◆ Task objective: In the following listing, find the lines containing "position" and report them.
----
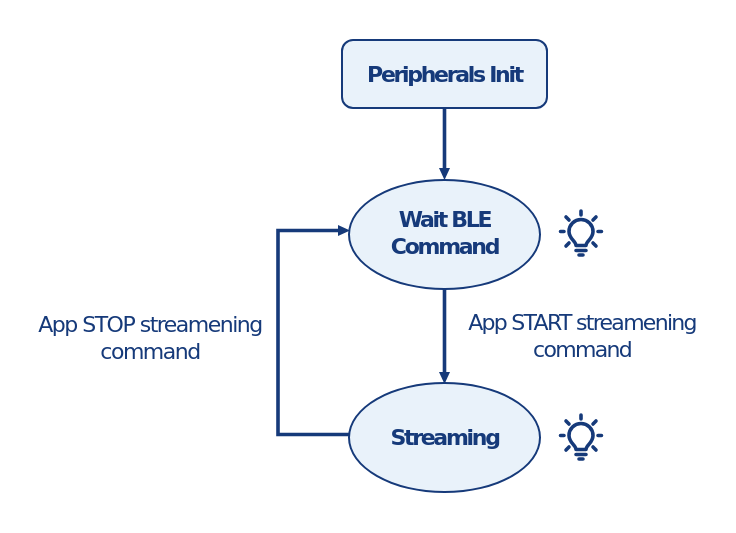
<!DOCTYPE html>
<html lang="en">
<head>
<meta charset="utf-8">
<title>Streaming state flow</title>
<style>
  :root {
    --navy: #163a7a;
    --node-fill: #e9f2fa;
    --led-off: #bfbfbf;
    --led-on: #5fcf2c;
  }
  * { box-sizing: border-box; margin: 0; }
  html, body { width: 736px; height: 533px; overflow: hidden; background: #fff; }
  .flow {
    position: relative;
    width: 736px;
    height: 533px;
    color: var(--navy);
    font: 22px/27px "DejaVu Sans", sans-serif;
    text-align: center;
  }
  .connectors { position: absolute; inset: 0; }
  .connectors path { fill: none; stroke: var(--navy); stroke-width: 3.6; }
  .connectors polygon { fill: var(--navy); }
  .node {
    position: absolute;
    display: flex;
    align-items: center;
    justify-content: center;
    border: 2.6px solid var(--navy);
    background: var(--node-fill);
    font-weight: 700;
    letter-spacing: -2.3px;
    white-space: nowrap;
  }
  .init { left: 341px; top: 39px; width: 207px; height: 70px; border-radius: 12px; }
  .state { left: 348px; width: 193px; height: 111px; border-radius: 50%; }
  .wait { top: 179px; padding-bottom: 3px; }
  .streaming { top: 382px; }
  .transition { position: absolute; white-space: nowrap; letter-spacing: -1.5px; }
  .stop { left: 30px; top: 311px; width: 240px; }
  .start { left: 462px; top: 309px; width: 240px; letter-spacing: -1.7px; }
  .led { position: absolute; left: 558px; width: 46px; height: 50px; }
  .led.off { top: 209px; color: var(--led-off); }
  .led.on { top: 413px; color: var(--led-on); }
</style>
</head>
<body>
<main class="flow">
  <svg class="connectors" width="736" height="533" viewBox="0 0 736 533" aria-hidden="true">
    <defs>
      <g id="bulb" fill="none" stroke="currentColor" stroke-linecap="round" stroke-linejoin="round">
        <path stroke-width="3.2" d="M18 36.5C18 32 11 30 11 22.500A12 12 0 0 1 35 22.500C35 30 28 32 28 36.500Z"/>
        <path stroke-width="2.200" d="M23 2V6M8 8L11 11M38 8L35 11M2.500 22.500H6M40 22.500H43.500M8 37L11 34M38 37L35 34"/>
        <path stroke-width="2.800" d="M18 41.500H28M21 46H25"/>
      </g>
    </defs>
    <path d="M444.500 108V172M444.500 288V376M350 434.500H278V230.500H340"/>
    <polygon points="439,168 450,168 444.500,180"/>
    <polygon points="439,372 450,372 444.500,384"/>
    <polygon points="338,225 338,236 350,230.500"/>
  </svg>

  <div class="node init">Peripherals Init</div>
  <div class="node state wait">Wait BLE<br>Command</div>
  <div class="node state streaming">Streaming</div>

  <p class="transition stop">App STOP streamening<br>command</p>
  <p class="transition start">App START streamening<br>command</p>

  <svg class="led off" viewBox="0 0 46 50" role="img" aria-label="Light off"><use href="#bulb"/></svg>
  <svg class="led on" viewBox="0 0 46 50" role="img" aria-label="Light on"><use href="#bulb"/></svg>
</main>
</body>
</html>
----
◆ Task solution:
    position: relative;
  .connectors { position: absolute; inset: 0; }
    position: absolute;
  .transition { position: absolute; white-space: nowrap; letter-spacing: -1.5px; }
  .led { position: absolute; left: 558px; width: 46px; height: 50px; }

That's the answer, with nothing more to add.